Artist in Residence

In a leafy São Paulo suburb, the brutalist home and studio and of Japanese Brazilian artist Tomie Ohtake

Japanese-born, Brazilian artist Tomie Ohtake (1913-2015) is celebrated for her large-scale public art installations and abstract paintings, characterised by strong, monochromatic colour streams. Visitors to São Paulo today can experience Ohtake’s striking works on display through her many public sculptures scattered throughout the city, at The Tomie Ohtake Institute and, in the near future, the artist’s own home and atelier — currently undergoing transformation to become a new cultural space open to the public. 

Born in Kyoto, Ohtake first travelled to Brazil in 1936 to visit her brother and when the Pacific War prevented her from returning, she stayed, making São Paulo her new home — a city that today plays host to the largest Japanese overseas population in the world.

Though Ohtake was drawn to painting from a young age, it was only after years of homemaking that she first truly devoted herself to her art at the age of 39. Her early painterly endeavours were encouraged by landscape artist Keisuke Sugano, another Japanese immigrant to Brazil in the first part of the 20th century. Building on this legacy, Ohtake’s work has come to represent a bridge between Brazilian and Eastern cultures, the calligraphic gesture echoed in the strokes of her paintbrush reinterpreted through Brazilian abstractionism.

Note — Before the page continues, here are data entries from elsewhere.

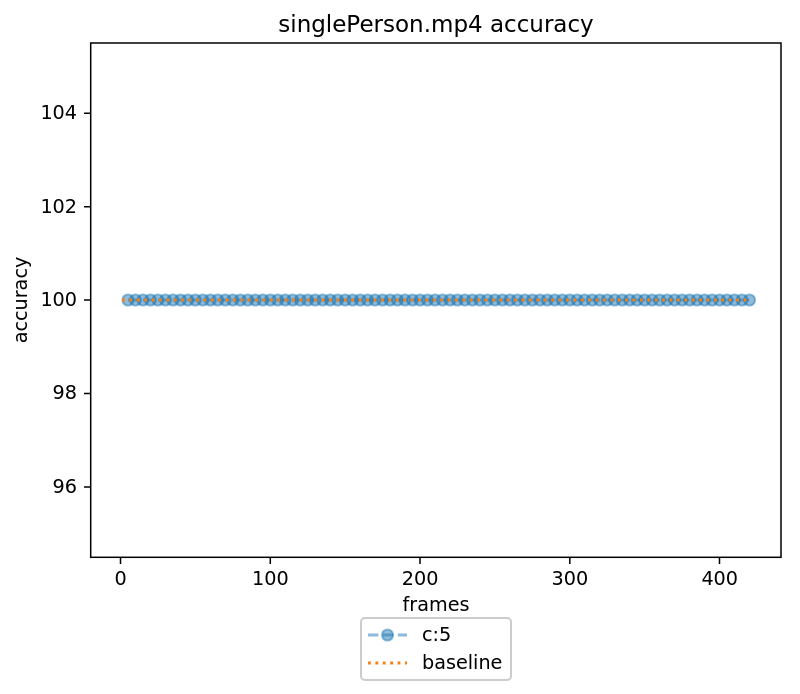
<!DOCTYPE html>
<html lang="en">
<head>
<meta charset="utf-8">
<title>singlePerson.mp4 accuracy</title>
<style>
:root {
  --paper: #fff;
  --ink: #000;
  --series: #1f77b4;
  --baseline: #ff7f0e;
  --legend-border: #ccc;
}
* { box-sizing: border-box; margin: 0; padding: 0; }
html, body { width: 800px; height: 694px; overflow: hidden; background: var(--paper); }
.chart {
  display: grid;
  grid-template-columns: 43px 48px 690px 19px;
  grid-template-rows: 43px 514px 137px;
  width: 800px;
  height: 694px;
  color: var(--ink);
  font: 19.2px/22px "DejaVu Sans", sans-serif;
  white-space: nowrap;
}
.title {
  grid-area: 1 / 3;
  font-size: 23px;
  font-weight: 400;
  line-height: 48px;
  text-align: center;
}
.y-label { grid-area: 2 / 1; display: grid; place-items: center; place-content: center; }
.y-label span { transform: rotate(-90deg); }
.y-ticks {
  grid-area: 2 / 2;
  display: flex;
  flex-direction: column;
  justify-content: center;
  padding-right: 14px;
  list-style: none;
}
.y-ticks li { display: flex; flex: 0 0 93.4px; align-items: center; justify-content: flex-end; }
.plot { grid-area: 2 / 3; overflow: visible; }
.x-axis { grid-area: 3 / 3; display: flex; flex-direction: column; align-items: center; padding-top: 11px; }
.x-ticks { display: flex; align-self: flex-start; margin-left: -45.4px; list-style: none; }
.x-ticks li { flex: 0 0 149.8px; text-align: center; }
.x-label { margin-top: 4px; }
.legend {
  width: 152px;
  height: 64px;
  margin-top: 1px;
  padding: 2px 6px;
  border: 2px solid var(--legend-border);
  border-radius: 5px;
  list-style: none;
}
.legend li { display: flex; align-items: center; gap: 15px; height: 28px; }
.legend svg { flex: none; }
.frame, .tick { fill: none; stroke: var(--ink); stroke-width: 1.5; }
.series-line { stroke: var(--series); stroke-width: 2.8; stroke-dasharray: 10.4 4.5; opacity: .5; }
.dot { fill: var(--series); stroke: var(--series); stroke-width: 1.9; fill-opacity: .5; stroke-opacity: .5; }
.baseline { stroke: var(--baseline); stroke-width: 2.8; stroke-dasharray: 2.8 4.6; }
</style>
</head>
<body>
<main class="chart">
  <h1 class="title">singlePerson.mp4 accuracy</h1>
  <div class="y-label"><span>accuracy</span></div>
  <ul class="y-ticks">
    <li>104</li><li>102</li><li>100</li><li>98</li><li>96</li>
  </ul>
  <svg class="plot" width="690" height="514" viewBox="91 43 690 514" role="img" aria-label="Accuracy stays at 100 across all frames, level with the baseline">
    <defs>
      <circle id="dot" class="dot" r="5.6"/>
      <g id="dots-2"><use href="#dot"/><use href="#dot" x="7.5"/></g>
      <g id="dots-4"><use href="#dots-2"/><use href="#dots-2" x="15"/></g>
      <g id="dots-12"><use href="#dots-4"/><use href="#dots-4" x="30"/><use href="#dots-4" x="59.9"/></g>
    </defs>
    <line class="series-line" x1="128" y1="300" x2="749.5" y2="300"/>
    <g transform="translate(128 300)">
      <use href="#dots-12"/>
      <use href="#dots-12" x="89.8"/>
      <use href="#dots-12" x="179.7"/>
      <use href="#dots-12" x="269.5"/>
      <use href="#dots-12" x="359.4"/>
      <use href="#dots-12" x="449.2"/>
      <use href="#dots-12" x="539.1"/>
    </g>
    <line class="baseline" x1="122" y1="300" x2="749.5" y2="300"/>
    <path class="tick" d="M84 113.3h7M84 206.7h7M84 300h7M84 393.6h7M84 487h7"/>
    <path class="tick" d="M120.5 557v7M270.3 557v7M420 557v7M569.8 557v7M719.5 557v7"/>
    <rect class="frame" x="90.7" y="43" width="690.3" height="514.3"/>
  </svg>
  <div class="x-axis">
    <ul class="x-ticks">
      <li>0</li><li>100</li><li>200</li><li>300</li><li>400</li>
    </ul>
    <p class="x-label">frames</p>
    <ul class="legend">
      <li>
        <svg width="39" height="14" aria-hidden="true">
          <line class="series-line" y1="7" x2="39" y2="7"/>
          <circle class="dot" cx="19.5" cy="7" r="5.6"/>
        </svg>
        <span>c:5</span>
      </li>
      <li>
        <svg width="39" height="14" aria-hidden="true"><line class="baseline" y1="7" x2="39" y2="7"/></svg>
        <span>baseline</span>
      </li>
    </ul>
  </div>
</main>
</body>
</html>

Established in 2001 to showcase the artist’s oeuvre alongside that of others from the same era, The Tomie Ohtake Institute is now a respected centre for the arts in its own right. Louise Bourgeois and Yayoi Kusama rank among the high-calibre artists who have exhibited here, while a true highlight involves a visit to the leafy São Paulo suburb of Bello Campo for an intimate view into the atelier-home of Tomie Ohtake for those lucky few who are able to snag a private tour.  

Designed in the ‘60s by Ohtake’s eldest son Ruy Ohtake, the brutalist structure was declared a monument of cultural heritage in 2014. Incorporating a studio and residence in one, the house offers guests an intimate glimpse into some of the artist’s more personal spaces. Ohtake’s bedroom, for example, is rather monastic, reflecting her simple way of living. 

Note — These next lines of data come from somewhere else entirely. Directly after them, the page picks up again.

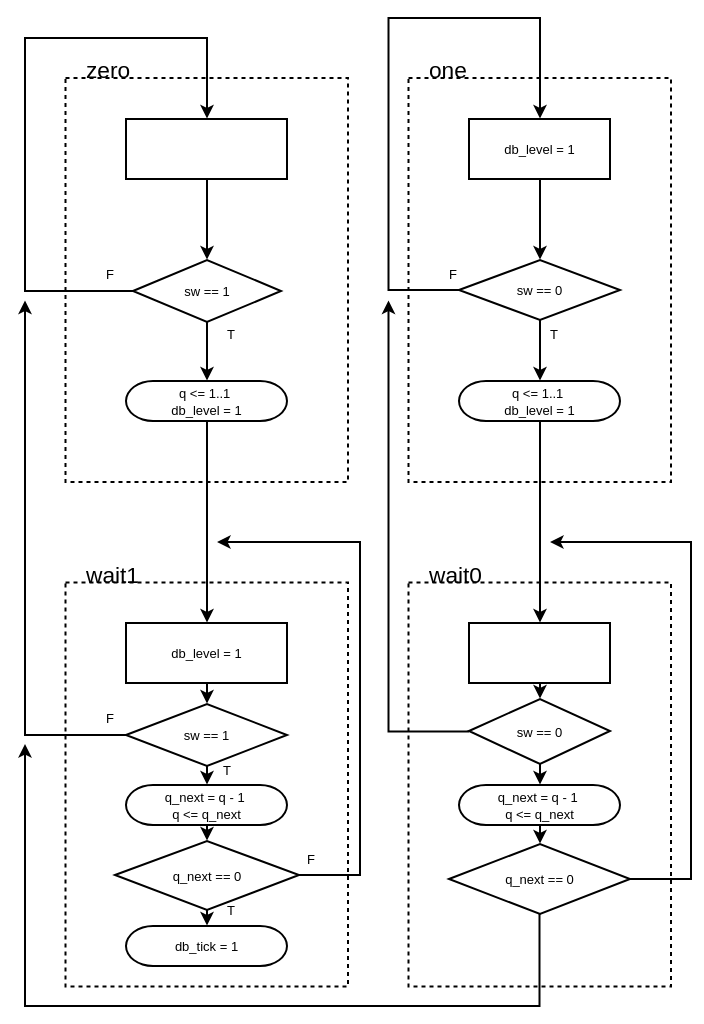
<!DOCTYPE html>
<html lang="en">
<head>
<meta charset="utf-8">
<title>Debouncer state chart</title>
<style>
:root { --ink: #000; --paper: #fff; }
* { box-sizing: border-box; }
html, body { margin: 0; background: var(--paper); }
body { width: 704px; height: 1024px; overflow: hidden; }
.chart { position: relative; width: 704px; height: 1024px; overflow: hidden; color: var(--ink); font: 13px/16.5px "Liberation Sans", Arial, sans-serif; }
.wires { position: absolute; left: 0; top: 0; }
.states, .flow, .tests { fill: none; stroke: var(--ink); stroke-width: 2; }
.states { stroke-dasharray: 4 4; }
.tests { fill: var(--paper); }
.heads { fill: var(--ink); }
.node, .title, .branch { position: absolute; margin: 0; white-space: nowrap; }
.node { display: flex; align-items: center; justify-content: center; text-align: center; padding-top: 3px; }
.action, .output { background: var(--paper); border: 2px solid var(--ink); }
.output { border-radius: 28px / 21px; }
.title { font-size: 22.7px; line-height: 26px; font-weight: 400; }
</style>
</head>
<body>
<main class="chart">
  <svg class="wires" width="704" height="1024" viewBox="0 0 704 1024" aria-hidden="true">
    <defs>
      <path id="head" d="M0 0L-7-14L0-10.5L7-14Z"/>
    </defs>
    <g class="states">
      <rect x="65.5" y="78" width="282.5" height="404"/>
      <rect x="408.5" y="78" width="262.5" height="404"/>
      <rect x="65.5" y="582.5" width="282.5" height="404"/>
      <rect x="408.5" y="582.5" width="262.5" height="404"/>
    </g>
    <g class="flow">
      <path d="M133 291H25V38H207V108"/>
      <path d="M207 179V249M207 322V370M207 421V612M207 683V693M207 766V774M207 825V830M207 910V915"/>
      <path d="M126 735H25V311"/>
      <path d="M299 875H360V542H227"/>
      <path d="M459 290H388.5V18H540V108"/>
      <path d="M540 179V249M540 320V370M540 421V612M540 683V688M540 764V774M540 825V833"/>
      <path d="M469 731.5H388.5V311"/>
      <path d="M630 879H691V542H560"/>
      <path d="M539.5 914V1006H25V754"/>
    </g>
    <g class="tests">
      <polygon points="133,291 207,260 281,291 207,322"/>
      <polygon points="459,290 540,260 620,290 540,320"/>
      <polygon points="126,735 207,704 287,735 207,766"/>
      <polygon points="115,875 207,841 299,875 207,910"/>
      <polygon points="469,731 540,699 610,731 540,764"/>
      <polygon points="449,879 540,844 630,879 540,914"/>
    </g>
    <g class="heads">
      <use href="#head" x="207" y="118.5"/>
      <use href="#head" x="207" y="259.5"/>
      <use href="#head" x="207" y="380.5"/>
      <use href="#head" x="207" y="622.5"/>
      <use href="#head" x="207" y="703.5"/>
      <use href="#head" x="207" y="784.5"/>
      <use href="#head" x="207" y="840.5"/>
      <use href="#head" x="207" y="925.5"/>
      <use href="#head" x="540" y="118.5"/>
      <use href="#head" x="540" y="259.5"/>
      <use href="#head" x="540" y="380.5"/>
      <use href="#head" x="540" y="622.5"/>
      <use href="#head" x="540" y="698.5"/>
      <use href="#head" x="540" y="784.5"/>
      <use href="#head" x="540" y="843.5"/>
      <use href="#head" transform="translate(25 300.5) rotate(180)"/>
      <use href="#head" transform="translate(388.5 300.5) rotate(180)"/>
      <use href="#head" transform="translate(25 744) rotate(180)"/>
      <use href="#head" transform="translate(217 542) rotate(90)"/>
      <use href="#head" transform="translate(550 542) rotate(90)"/>
    </g>
  </svg>

  <section aria-label="State zero">
    <h2 class="title" style="left:86px;top:57px">zero</h2>
    <div class="node action" style="left:125px;top:118px;width:163px;height:62px"></div>
    <div class="node test" style="left:133px;top:260px;width:148px;height:62px">sw == 1</div>
    <span class="branch" style="left:106px;top:267px">F</span>
    <span class="branch" style="left:227px;top:327px">T</span>
    <div class="node output" style="left:125px;top:380px;width:163px;height:42px">q &lt;= 1..1&nbsp;<br>db_level = 1</div>
  </section>

  <section aria-label="State one">
    <h2 class="title" style="left:429px;top:57px">one</h2>
    <div class="node action" style="left:468px;top:118px;width:143px;height:62px">db_level = 1</div>
    <div class="node test" style="left:459px;top:259px;width:161px;height:62px">sw == 0</div>
    <span class="branch" style="left:449px;top:267px">F</span>
    <span class="branch" style="left:550px;top:327px">T</span>
    <div class="node output" style="left:458px;top:380px;width:163px;height:42px">q &lt;= 1..1&nbsp;<br>db_level = 1</div>
  </section>

  <section aria-label="State wait1">
    <h2 class="title" style="left:86px;top:562px">wait1</h2>
    <div class="node action" style="left:125px;top:622px;width:163px;height:62px">db_level = 1</div>
    <div class="node test" style="left:126px;top:704px;width:161px;height:62px">sw == 1</div>
    <span class="branch" style="left:106px;top:711px">F</span>
    <span class="branch" style="left:223px;top:763px">T</span>
    <div class="node output" style="left:125px;top:784px;width:163px;height:42px">q_next = q - 1&nbsp;<br>q &lt;= q_next</div>
    <div class="node test" style="left:115px;top:841px;width:184px;height:69px">q_next == 0</div>
    <span class="branch" style="left:307px;top:852px">F</span>
    <span class="branch" style="left:227px;top:903px">T</span>
    <div class="node output" style="left:125px;top:925px;width:163px;height:42px">db_tick = 1</div>
  </section>

  <section aria-label="State wait0">
    <h2 class="title" style="left:429px;top:562px">wait0</h2>
    <div class="node action" style="left:468px;top:622px;width:143px;height:62px"></div>
    <div class="node test" style="left:469px;top:699px;width:141px;height:65px">sw == 0</div>
    <div class="node output" style="left:458px;top:784px;width:163px;height:42px">q_next = q - 1&nbsp;<br>q &lt;= q_next</div>
    <div class="node test" style="left:449px;top:844px;width:181px;height:70px">q_next == 0</div>
  </section>
</main>
</body>
</html>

Upon entering, the ground floor is organised around an open-plan layout and relies on architectural cues to define the different living, study and studio spaces. Throughout, visitors are immersed in the home's varied moods, ranging from restful and studious to convivial. In the study, a red ribbon-shaped scale model of a public sculpture Ohtake created in 2008 to commemorate one hundred years of Japanese immigration to Brazil takes pride of place. Surrounding this, the walls are bedecked in works from her collection.

The largest concentration of works is left to be discovered in Ohtake’s studio, where the monochromatic grey of the concrete walls creates an ideal backdrop, offsetting her lavish works on canvas. Overhead, a glass ceiling is covered by a skeleton-like structure, as if the workshop was inside a creature, in isolation, swallowed in artistic immersion.

More than a mere place of retreat for the artist, Ohtake’s home is an embodiment of her life and creative path where her artistic spirit lives on.

Text / Cristina Sanchez-Kozyreva
Images / Courtesy of The Tomie Ohtake Institute